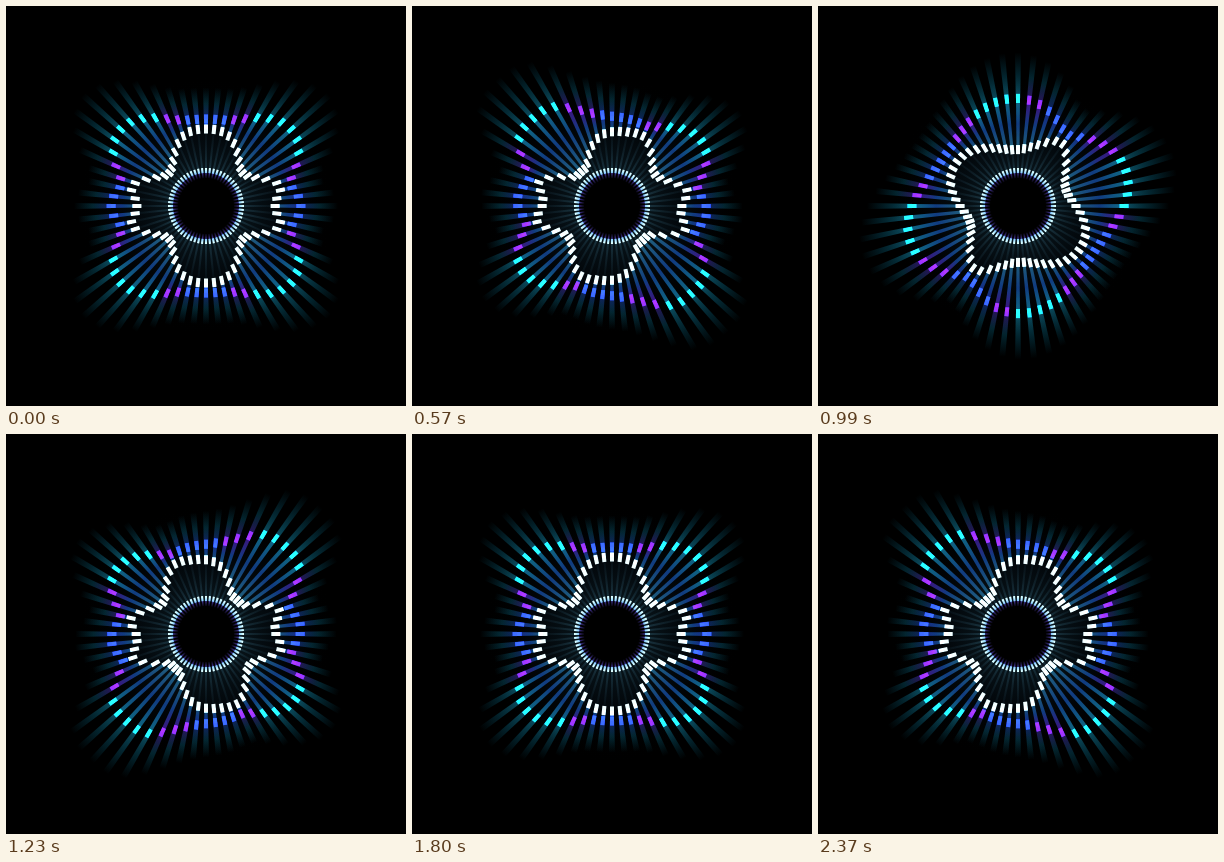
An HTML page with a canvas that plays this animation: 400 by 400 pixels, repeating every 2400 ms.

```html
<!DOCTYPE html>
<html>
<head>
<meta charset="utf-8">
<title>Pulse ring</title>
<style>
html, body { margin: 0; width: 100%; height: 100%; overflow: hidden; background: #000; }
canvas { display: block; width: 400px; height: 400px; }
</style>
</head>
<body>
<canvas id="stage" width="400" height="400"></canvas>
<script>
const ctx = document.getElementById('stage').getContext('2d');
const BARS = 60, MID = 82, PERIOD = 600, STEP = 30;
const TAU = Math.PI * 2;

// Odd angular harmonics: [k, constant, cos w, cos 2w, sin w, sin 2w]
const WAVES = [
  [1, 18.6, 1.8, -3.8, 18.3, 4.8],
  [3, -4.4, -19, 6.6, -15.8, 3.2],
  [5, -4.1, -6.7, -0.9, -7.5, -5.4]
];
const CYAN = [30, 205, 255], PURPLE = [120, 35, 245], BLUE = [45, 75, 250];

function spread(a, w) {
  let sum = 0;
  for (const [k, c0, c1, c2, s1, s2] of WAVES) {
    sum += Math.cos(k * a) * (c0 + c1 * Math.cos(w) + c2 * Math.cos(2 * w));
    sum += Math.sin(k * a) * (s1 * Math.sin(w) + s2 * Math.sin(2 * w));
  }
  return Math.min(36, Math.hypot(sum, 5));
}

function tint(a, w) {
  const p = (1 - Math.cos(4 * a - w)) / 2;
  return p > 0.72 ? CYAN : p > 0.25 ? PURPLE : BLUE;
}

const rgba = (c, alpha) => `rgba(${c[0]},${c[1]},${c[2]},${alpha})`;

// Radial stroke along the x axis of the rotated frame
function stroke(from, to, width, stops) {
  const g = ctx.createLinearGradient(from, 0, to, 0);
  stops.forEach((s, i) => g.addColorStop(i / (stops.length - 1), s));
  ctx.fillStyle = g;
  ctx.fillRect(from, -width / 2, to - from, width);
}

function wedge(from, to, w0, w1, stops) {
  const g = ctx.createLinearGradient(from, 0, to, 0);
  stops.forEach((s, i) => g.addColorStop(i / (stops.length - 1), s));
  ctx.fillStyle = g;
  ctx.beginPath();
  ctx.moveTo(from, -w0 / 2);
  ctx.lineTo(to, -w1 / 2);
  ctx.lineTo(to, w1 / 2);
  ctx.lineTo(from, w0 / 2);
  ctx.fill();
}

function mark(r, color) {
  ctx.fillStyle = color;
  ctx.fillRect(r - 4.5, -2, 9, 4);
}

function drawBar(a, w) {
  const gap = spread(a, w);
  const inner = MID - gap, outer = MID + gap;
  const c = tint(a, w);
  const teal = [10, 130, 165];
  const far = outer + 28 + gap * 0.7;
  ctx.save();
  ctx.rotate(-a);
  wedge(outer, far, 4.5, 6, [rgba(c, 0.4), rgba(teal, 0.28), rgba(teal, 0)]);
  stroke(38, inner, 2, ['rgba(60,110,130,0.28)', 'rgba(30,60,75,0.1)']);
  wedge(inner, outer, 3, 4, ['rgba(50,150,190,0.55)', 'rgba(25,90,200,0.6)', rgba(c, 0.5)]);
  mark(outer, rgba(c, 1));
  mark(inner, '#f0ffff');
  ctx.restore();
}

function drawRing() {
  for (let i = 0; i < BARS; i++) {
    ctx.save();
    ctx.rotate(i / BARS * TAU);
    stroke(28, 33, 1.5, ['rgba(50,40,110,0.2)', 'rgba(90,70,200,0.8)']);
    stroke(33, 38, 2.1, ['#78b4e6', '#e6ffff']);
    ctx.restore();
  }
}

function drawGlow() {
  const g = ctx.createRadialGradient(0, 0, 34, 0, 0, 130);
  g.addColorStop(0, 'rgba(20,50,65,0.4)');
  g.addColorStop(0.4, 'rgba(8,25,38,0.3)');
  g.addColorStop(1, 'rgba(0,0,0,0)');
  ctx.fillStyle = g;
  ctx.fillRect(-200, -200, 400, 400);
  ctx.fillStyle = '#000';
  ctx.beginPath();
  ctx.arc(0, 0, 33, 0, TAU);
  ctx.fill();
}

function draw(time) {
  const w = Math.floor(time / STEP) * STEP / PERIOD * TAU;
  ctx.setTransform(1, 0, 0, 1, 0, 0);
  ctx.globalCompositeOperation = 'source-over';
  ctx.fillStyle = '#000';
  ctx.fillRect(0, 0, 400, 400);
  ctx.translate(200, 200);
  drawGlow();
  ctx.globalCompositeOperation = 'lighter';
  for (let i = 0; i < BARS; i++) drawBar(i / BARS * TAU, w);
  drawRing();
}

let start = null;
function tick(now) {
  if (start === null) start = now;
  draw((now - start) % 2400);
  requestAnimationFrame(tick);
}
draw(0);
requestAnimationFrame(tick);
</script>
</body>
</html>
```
--------
→ **ASSIGNED TASK**
Set down the entire material verbatim, with each picture left out.

→ **SOLUTION TO THIS EXERCISE**
An HTML page with a canvas that plays this animation: 400 by 400 pixels, repeating every 2400 ms.

```html
<!DOCTYPE html>
<html>
<head>
<meta charset="utf-8">
<title>Pulse ring</title>
<style>
html, body { margin: 0; width: 100%; height: 100%; overflow: hidden; background: #000; }
canvas { display: block; width: 400px; height: 400px; }
</style>
</head>
<body>
<canvas id="stage" width="400" height="400"></canvas>
<script>
const ctx = document.getElementById('stage').getContext('2d');
const BARS = 60, MID = 82, PERIOD = 600, STEP = 30;
const TAU = Math.PI * 2;

// Odd angular harmonics: [k, constant, cos w, cos 2w, sin w, sin 2w]
const WAVES = [
  [1, 18.6, 1.8, -3.8, 18.3, 4.8],
  [3, -4.4, -19, 6.6, -15.8, 3.2],
  [5, -4.1, -6.7, -0.9, -7.5, -5.4]
];
const CYAN = [30, 205, 255], PURPLE = [120, 35, 245], BLUE = [45, 75, 250];

function spread(a, w) {
  let sum = 0;
  for (const [k, c0, c1, c2, s1, s2] of WAVES) {
    sum += Math.cos(k * a) * (c0 + c1 * Math.cos(w) + c2 * Math.cos(2 * w));
    sum += Math.sin(k * a) * (s1 * Math.sin(w) + s2 * Math.sin(2 * w));
  }
  return Math.min(36, Math.hypot(sum, 5));
}

function tint(a, w) {
  const p = (1 - Math.cos(4 * a - w)) / 2;
  return p > 0.72 ? CYAN : p > 0.25 ? PURPLE : BLUE;
}

const rgba = (c, alpha) => `rgba(${c[0]},${c[1]},${c[2]},${alpha})`;

// Radial stroke along the x axis of the rotated frame
function stroke(from, to, width, stops) {
  const g = ctx.createLinearGradient(from, 0, to, 0);
  stops.forEach((s, i) => g.addColorStop(i / (stops.length - 1), s));
  ctx.fillStyle = g;
  ctx.fillRect(from, -width / 2, to - from, width);
}

function wedge(from, to, w0, w1, stops) {
  const g = ctx.createLinearGradient(from, 0, to, 0);
  stops.forEach((s, i) => g.addColorStop(i / (stops.length - 1), s));
  ctx.fillStyle = g;
  ctx.beginPath();
  ctx.moveTo(from, -w0 / 2);
  ctx.lineTo(to, -w1 / 2);
  ctx.lineTo(to, w1 / 2);
  ctx.lineTo(from, w0 / 2);
  ctx.fill();
}

function mark(r, color) {
  ctx.fillStyle = color;
  ctx.fillRect(r - 4.5, -2, 9, 4);
}

function drawBar(a, w) {
  const gap = spread(a, w);
  const inner = MID - gap, outer = MID + gap;
  const c = tint(a, w);
  const teal = [10, 130, 165];
  const far = outer + 28 + gap * 0.7;
  ctx.save();
  ctx.rotate(-a);
  wedge(outer, far, 4.5, 6, [rgba(c, 0.4), rgba(teal, 0.28), rgba(teal, 0)]);
  stroke(38, inner, 2, ['rgba(60,110,130,0.28)', 'rgba(30,60,75,0.1)']);
  wedge(inner, outer, 3, 4, ['rgba(50,150,190,0.55)', 'rgba(25,90,200,0.6)', rgba(c, 0.5)]);
  mark(outer, rgba(c, 1));
  mark(inner, '#f0ffff');
  ctx.restore();
}

function drawRing() {
  for (let i = 0; i < BARS; i++) {
    ctx.save();
    ctx.rotate(i / BARS * TAU);
    stroke(28, 33, 1.5, ['rgba(50,40,110,0.2)', 'rgba(90,70,200,0.8)']);
    stroke(33, 38, 2.1, ['#78b4e6', '#e6ffff']);
    ctx.restore();
  }
}

function drawGlow() {
  const g = ctx.createRadialGradient(0, 0, 34, 0, 0, 130);
  g.addColorStop(0, 'rgba(20,50,65,0.4)');
  g.addColorStop(0.4, 'rgba(8,25,38,0.3)');
  g.addColorStop(1, 'rgba(0,0,0,0)');
  ctx.fillStyle = g;
  ctx.fillRect(-200, -200, 400, 400);
  ctx.fillStyle = '#000';
  ctx.beginPath();
  ctx.arc(0, 0, 33, 0, TAU);
  ctx.fill();
}

function draw(time) {
  const w = Math.floor(time / STEP) * STEP / PERIOD * TAU;
  ctx.setTransform(1, 0, 0, 1, 0, 0);
  ctx.globalCompositeOperation = 'source-over';
  ctx.fillStyle = '#000';
  ctx.fillRect(0, 0, 400, 400);
  ctx.translate(200, 200);
  drawGlow();
  ctx.globalCompositeOperation = 'lighter';
  for (let i = 0; i < BARS; i++) drawBar(i / BARS * TAU, w);
  drawRing();
}

let start = null;
function tick(now) {
  if (start === null) start = now;
  draw((now - start) % 2400);
  requestAnimationFrame(tick);
}
draw(0);
requestAnimationFrame(tick);
</script>
</body>
</html>
```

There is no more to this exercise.